If the foundations are destroyed, what can the righteous do?
2But as for me, my feet had almost stumbled, my steps had nearly slipped. 3 For I was envious of the arrogant when I saw the prosperity of the wicked.
4For they have no pangs until death; their bodies are fat and sleek. 5They are not in trouble as others are; they are not stricken like the rest of mankind. 6Therefore pride is their necklace; violence covers them as a garment. 7Their eyes swell out through fatness; their hearts overflow with follies. 8They scoff and speak with malice; loftily they threaten oppression. 9They set their mouths against the heavens, and their tongue struts through the earth. 10Therefore his people turn back to them, and find no fault in them.
Unless we remind ourselves of our theology, it’s easy for Christians to become discouraged or embittered by the triumph of evil. By the way in which life seems to routinely reward stupidity and evil.
For weeks and months after 9/11, we were told that “9/11 changed everything.” Of course, I knew at the time that this slogan was hyperbolic.
Still, it was striking to hear Obama indicate, earlier this week, that his idea of counterterrorism involved repealing all of the countermeasures which the Bush administration introduced after 9/11, and replace it with campaign to polish our public our image.
After 8 years, the liberals learn nothing.

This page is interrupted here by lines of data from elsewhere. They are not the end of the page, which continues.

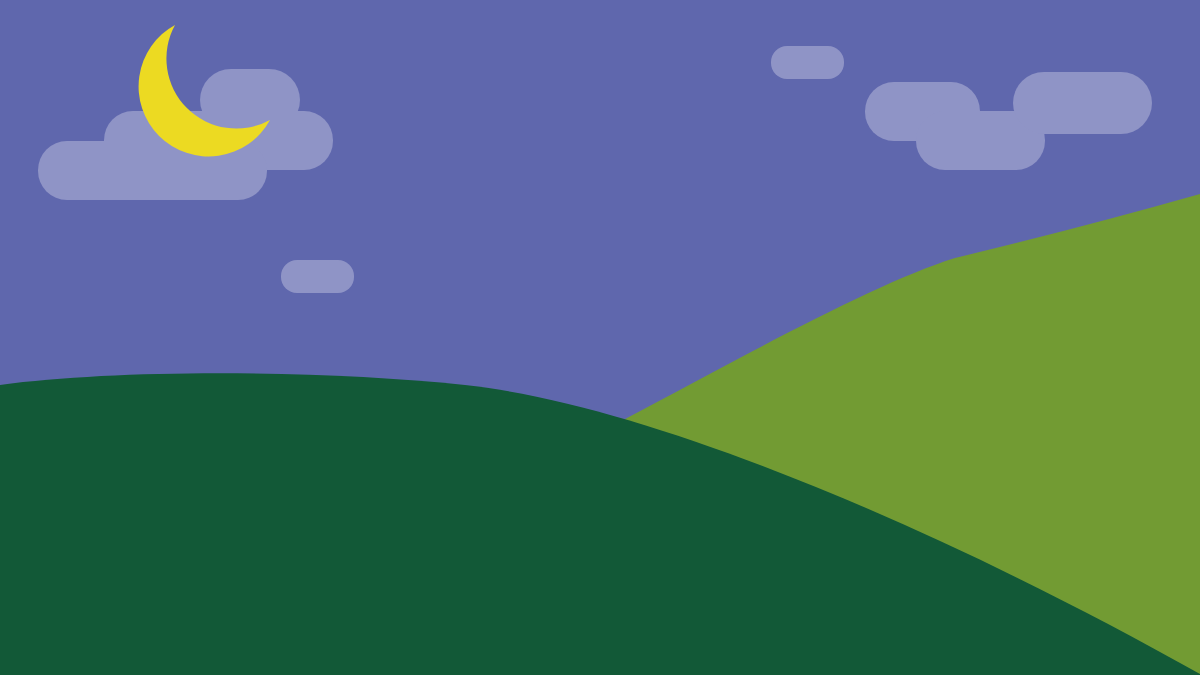
<!DOCTYPE html>
<html lang="en">
<head>
<meta charset="utf-8">
<title>Night hills</title>
<style>
:root {
  --sky: #5f67ad;
  --cloud: #8f94c6;
  --moon: #ecda22;
  --hill-far: #729b33;
  --hill-near: #125937;
}
html, body { margin: 0; overflow: hidden; background: var(--sky); }
.landscape { display: block; width: 1200px; height: 675px; }
.sky { fill: var(--sky); }
.cloud { fill: var(--cloud); }
.moon { fill: var(--moon); }
.hill-far { fill: var(--hill-far); }
.hill-near { fill: var(--hill-near); }
</style>
</head>
<body>
<svg class="landscape" viewBox="0 0 1200 675" role="img" aria-label="Crescent moon and clouds over two green hills">
  <defs>
    <rect id="small-cloud" width="73" height="33" rx="16"/>
  </defs>
  <rect class="sky" width="1200" height="675"/>

  <g class="cloud">
    <rect x="200" y="69" width="100" height="62" rx="31"/>
    <rect x="104" y="111" width="229" height="59" rx="29"/>
    <rect x="38" y="141" width="229" height="59" rx="29"/>
  </g>
  <g class="cloud">
    <rect x="865" y="82" width="115" height="59" rx="29"/>
    <rect x="916" y="111" width="129" height="59" rx="29"/>
    <rect x="1013" y="72" width="139" height="62" rx="31"/>
  </g>
  <use class="cloud" href="#small-cloud" x="771" y="46"/>
  <use class="cloud" href="#small-cloud" x="281" y="260"/>

  <path class="moon" d="M175 25A70 70 0 1 0 270 120A70 70 0 0 1 175 25Z"/>

  <path class="hill-far" d="M600 433L627 418C740 358 875 283 955 258Q1080 228 1200 194V675H600Z"/>
  <path class="hill-near" d="M0 385C120 369 320 370 465 385C650 405 940 528 1200 674V675H0Z"/>
</svg>
</body>
</html>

Let’s reset the clock to the status quo ante—before 9/11. We’ve gone from “9/11 changed everything” to 9/11 changed nothing.
Or take the economic crisis. From what I’ve read, this goes back to the Clinton administration, which threatened to prosecute lending institutions which were guilty of “red-lining.”
That policy was continued and aggravated by leading Congressional Democrats like Chris Dodd and Barney Frank.
So how does the electorate react? Let’s empower the Democrats. Let’s elect even more Democrats to Congress. Let’s watch Obama fill his administration with retreads from the Clinton administration.
And while we’re at it, let’s borrow from our enemies (e.g. China) to subsidize trillion-dollar deficit spending as far as the eye can see.
The level of sheer, monumental, unteachable stupidity is something to behold.
How should Christians react to this? Several things could be said, but for now I’ll confine myself to one observation:
Although it’s understandably galling to see how often corrupt men are rewarded for their corrupt behavior while good men are marginalized or penalized for good behavior, corruption has a silver lining. For lesser evils can restrain greater evils.
It’s like those SF stories about a dying alien race that plans to colonize the earth. It sends a scouting party in advance of the invasion. The aliens assume human form to blend in with the populace. The plan is to study human beings in order to find out our weaknesses. The best way to defeat us.
It also involves a strategy of infiltration. To replace us, one-by-one. By the time we catch onto the plot, we’re outnumbered. It’s too late to counterattack.
The alien scouts are chosen for this mission because of their ideological purity and dedication to the cause.
But by assuming human form, they are gradually seduced by human appetites and vices. Our corruptions corrupt the aliens.
The scouting party goes soft. It becomes the very thing it intended to conquer and eradicate.
And we see this play out in politics. A totalitarian regime requires a lot of dedication. Heroic self-sacrifice. The autocratic ruler is single-minded. An ideological purist. Ruthless in his unyielding consistency.
But over time, his deputies are seduced by the sensuality of power. By the perks of high office. They lose their fighting trim. Their dedication to the cause slackens.
They settle for pomp and circumstance. State dinners. Posh accommodations. A name on a bridge. High titles and long limos. Famous people meeting other famous people who are famous for being famous—or famously famous for knowing someone who knows someone famous.
So much of what they do is frivolous and ephemeral. It’s all for show. Trifles and baubles. Useless people doing useless things—to make the lives of useful people more onerous.
They never meant a serious problem they couldn’t dodge. They generally leave the world in the same sorry condition they found it—except when they make it worse.
People like that do a lot of harm. They’re a constant drag factor on any attempt to improve the status quo. Most of our efforts get diverted into damage control. Reversing their wrongs and restraining them from further harm.
My point, however, is that while their corruption is a source of harm, it also limits their harm. If they weren’t so venal, they’d do far more harm. Petty corruption is a check on absolute corruption.
You can always count on sin. Sin is so predictable. Sin is the great leveler.